* EXERCISE GOAL
Repeat only the stretch of lines below that runs from the line with "277L247 256L258 259L230" through the line with "122L180 190L150 193L80", unaltered.

(Plain-text document sources)
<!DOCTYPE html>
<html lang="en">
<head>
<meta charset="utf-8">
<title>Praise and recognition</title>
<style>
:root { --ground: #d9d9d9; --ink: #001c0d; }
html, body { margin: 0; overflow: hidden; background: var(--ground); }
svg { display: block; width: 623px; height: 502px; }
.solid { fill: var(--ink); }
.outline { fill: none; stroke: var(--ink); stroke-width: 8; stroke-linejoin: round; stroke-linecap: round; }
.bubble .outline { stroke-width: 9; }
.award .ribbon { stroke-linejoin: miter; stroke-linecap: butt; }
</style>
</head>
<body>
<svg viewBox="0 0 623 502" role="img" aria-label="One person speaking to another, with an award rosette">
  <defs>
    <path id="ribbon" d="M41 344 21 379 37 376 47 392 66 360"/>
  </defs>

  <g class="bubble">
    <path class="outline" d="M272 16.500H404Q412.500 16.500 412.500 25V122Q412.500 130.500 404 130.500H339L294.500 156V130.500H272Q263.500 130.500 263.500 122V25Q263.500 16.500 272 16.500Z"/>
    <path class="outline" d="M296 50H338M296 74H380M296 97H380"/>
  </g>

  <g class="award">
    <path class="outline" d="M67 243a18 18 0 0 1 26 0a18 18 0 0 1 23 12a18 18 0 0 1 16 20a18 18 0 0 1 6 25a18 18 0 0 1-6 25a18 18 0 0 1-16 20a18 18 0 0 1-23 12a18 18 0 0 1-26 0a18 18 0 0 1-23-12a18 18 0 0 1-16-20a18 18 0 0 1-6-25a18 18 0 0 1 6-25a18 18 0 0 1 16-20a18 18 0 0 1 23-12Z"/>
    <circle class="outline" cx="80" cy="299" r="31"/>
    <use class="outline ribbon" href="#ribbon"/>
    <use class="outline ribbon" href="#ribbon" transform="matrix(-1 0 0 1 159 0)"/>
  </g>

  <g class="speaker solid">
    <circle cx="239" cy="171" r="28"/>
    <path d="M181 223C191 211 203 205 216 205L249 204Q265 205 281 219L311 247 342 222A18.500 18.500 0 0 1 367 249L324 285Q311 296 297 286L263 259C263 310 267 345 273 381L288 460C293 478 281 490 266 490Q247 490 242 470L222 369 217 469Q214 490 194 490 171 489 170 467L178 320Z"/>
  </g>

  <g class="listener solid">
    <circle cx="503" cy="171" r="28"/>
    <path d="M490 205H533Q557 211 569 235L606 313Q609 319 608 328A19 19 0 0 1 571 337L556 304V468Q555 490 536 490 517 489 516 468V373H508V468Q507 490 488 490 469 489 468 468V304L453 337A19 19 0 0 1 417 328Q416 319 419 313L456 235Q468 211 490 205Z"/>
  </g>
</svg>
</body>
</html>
---
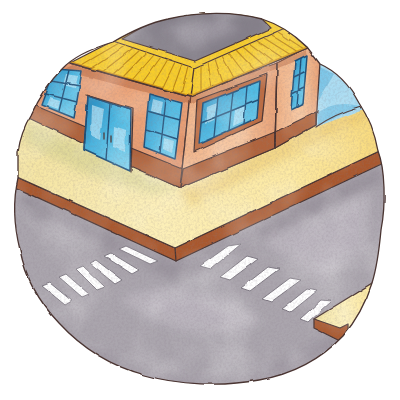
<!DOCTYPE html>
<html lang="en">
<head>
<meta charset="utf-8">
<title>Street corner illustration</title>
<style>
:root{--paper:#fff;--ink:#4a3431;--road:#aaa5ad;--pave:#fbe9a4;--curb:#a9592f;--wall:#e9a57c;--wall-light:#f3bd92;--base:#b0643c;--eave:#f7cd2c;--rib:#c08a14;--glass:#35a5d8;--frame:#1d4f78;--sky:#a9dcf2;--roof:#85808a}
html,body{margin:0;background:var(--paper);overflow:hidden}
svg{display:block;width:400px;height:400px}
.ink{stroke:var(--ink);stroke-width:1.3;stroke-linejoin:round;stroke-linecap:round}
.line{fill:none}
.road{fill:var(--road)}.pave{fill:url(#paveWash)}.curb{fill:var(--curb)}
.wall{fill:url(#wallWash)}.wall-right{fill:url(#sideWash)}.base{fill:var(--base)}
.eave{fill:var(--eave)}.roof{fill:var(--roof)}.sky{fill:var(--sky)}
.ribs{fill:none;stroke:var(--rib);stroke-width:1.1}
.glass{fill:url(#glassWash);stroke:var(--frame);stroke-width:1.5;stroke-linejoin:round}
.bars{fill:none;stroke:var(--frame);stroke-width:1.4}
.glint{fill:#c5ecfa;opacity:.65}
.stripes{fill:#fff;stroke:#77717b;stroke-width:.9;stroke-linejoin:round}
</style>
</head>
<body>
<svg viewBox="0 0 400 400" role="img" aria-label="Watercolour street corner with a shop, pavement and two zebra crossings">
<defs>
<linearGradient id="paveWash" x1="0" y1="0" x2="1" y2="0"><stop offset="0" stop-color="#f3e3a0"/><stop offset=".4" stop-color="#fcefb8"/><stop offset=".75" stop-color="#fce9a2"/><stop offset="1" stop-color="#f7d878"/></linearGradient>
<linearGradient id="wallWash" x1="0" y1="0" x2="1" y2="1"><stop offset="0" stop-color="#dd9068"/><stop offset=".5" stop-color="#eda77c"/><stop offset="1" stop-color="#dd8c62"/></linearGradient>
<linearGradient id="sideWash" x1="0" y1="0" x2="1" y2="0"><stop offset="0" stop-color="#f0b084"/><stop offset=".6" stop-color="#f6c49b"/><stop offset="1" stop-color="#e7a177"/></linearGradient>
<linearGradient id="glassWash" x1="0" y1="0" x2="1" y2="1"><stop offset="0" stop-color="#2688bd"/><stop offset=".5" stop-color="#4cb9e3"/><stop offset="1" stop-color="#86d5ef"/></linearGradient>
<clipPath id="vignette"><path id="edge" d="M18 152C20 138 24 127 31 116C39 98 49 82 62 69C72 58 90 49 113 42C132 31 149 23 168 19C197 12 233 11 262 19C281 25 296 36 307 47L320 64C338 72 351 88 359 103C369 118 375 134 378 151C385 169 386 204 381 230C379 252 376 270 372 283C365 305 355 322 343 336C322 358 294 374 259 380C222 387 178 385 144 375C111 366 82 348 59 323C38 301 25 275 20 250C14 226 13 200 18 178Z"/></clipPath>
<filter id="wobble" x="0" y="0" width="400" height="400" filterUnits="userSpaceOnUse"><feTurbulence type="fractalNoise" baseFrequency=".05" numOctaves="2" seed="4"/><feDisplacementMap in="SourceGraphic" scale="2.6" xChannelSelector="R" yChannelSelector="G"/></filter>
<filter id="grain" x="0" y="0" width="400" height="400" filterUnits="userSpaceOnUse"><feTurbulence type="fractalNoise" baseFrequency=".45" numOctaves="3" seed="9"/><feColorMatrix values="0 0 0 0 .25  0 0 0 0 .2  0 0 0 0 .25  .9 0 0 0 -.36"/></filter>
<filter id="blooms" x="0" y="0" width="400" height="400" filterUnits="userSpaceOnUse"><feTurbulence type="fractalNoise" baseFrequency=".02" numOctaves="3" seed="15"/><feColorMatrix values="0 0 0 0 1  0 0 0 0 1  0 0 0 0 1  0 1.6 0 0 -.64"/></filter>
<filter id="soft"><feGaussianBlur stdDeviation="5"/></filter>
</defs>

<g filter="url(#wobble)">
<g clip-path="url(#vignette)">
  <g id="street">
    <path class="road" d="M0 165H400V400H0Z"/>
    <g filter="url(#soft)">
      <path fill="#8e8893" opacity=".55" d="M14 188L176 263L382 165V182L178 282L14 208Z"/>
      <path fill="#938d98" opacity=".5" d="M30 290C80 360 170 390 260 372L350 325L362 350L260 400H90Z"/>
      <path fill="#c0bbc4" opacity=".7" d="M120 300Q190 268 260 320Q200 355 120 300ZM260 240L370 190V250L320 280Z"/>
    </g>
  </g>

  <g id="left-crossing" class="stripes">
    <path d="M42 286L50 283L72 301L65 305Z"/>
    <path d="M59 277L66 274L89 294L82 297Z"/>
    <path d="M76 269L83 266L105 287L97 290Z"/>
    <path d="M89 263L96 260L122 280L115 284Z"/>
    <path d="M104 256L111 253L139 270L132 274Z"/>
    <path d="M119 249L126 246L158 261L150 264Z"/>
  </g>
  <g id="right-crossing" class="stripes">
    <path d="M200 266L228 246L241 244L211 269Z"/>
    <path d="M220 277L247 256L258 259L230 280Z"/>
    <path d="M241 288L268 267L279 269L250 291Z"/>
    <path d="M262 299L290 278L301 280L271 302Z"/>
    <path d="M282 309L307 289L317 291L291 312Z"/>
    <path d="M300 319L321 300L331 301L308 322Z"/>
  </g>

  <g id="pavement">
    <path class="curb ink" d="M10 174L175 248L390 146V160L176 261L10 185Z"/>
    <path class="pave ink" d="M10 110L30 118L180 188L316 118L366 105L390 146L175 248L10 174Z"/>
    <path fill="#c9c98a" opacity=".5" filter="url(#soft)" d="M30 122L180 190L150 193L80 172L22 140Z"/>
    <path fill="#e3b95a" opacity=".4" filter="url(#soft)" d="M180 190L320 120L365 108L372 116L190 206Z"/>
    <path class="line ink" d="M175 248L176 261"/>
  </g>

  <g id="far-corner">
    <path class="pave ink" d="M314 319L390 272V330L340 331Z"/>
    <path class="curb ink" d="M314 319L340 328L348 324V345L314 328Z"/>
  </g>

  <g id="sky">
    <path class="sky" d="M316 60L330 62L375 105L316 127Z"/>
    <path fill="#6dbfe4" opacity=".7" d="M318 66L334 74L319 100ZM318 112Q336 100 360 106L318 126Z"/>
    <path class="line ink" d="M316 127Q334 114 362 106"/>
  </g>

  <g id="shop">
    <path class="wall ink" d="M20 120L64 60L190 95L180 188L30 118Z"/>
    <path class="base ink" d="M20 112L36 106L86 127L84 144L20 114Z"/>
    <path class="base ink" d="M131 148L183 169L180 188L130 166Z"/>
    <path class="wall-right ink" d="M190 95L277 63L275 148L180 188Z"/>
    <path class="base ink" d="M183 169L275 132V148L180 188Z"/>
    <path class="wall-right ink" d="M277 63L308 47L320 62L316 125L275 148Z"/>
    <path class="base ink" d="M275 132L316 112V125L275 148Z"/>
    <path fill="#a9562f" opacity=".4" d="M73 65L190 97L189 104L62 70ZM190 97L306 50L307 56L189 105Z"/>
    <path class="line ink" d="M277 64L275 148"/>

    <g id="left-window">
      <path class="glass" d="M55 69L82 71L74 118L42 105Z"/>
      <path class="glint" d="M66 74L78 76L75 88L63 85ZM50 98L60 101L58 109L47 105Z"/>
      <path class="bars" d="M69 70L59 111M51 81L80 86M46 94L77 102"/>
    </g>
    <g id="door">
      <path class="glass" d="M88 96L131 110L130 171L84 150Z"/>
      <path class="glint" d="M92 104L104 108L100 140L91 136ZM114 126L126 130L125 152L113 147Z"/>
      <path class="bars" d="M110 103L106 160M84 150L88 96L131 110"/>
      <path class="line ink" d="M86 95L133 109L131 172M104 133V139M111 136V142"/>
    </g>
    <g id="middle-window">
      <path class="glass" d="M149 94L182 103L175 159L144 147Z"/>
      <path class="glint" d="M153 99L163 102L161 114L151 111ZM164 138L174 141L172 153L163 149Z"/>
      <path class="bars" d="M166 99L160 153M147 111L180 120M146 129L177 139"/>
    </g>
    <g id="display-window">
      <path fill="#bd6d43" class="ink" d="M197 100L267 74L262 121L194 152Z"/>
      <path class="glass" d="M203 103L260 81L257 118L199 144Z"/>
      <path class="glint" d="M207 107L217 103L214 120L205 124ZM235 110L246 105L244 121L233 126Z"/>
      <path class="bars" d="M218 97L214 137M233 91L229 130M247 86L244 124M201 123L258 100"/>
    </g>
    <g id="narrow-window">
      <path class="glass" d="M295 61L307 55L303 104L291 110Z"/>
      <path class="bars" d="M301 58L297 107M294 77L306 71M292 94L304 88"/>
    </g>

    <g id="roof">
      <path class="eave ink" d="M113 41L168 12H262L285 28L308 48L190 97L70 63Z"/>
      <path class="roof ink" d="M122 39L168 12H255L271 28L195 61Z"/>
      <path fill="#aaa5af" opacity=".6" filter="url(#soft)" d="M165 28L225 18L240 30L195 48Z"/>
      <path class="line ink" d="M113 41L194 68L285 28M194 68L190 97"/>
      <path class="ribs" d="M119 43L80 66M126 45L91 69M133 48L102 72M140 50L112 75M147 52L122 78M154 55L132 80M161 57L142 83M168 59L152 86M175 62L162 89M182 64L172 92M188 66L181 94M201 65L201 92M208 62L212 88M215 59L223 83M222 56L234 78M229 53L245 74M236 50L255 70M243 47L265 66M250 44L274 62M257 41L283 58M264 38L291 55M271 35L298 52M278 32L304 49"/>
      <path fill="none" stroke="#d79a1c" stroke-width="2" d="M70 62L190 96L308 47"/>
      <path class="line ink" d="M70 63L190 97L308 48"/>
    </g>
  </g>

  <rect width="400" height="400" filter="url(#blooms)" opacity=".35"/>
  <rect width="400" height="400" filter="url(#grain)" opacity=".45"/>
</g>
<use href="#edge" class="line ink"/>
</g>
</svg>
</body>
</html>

* SOLUTION TO THIS PROBLEM
    <path d="M220 277L247 256L258 259L230 280Z"/>
    <path d="M241 288L268 267L279 269L250 291Z"/>
    <path d="M262 299L290 278L301 280L271 302Z"/>
    <path d="M282 309L307 289L317 291L291 312Z"/>
    <path d="M300 319L321 300L331 301L308 322Z"/>
  </g>

  <g id="pavement">
    <path class="curb ink" d="M10 174L175 248L390 146V160L176 261L10 185Z"/>
    <path class="pave ink" d="M10 110L30 118L180 188L316 118L366 105L390 146L175 248L10 174Z"/>
    <path fill="#c9c98a" opacity=".5" filter="url(#soft)" d="M30 122L180 190L150 193L80 172L22 140Z"/>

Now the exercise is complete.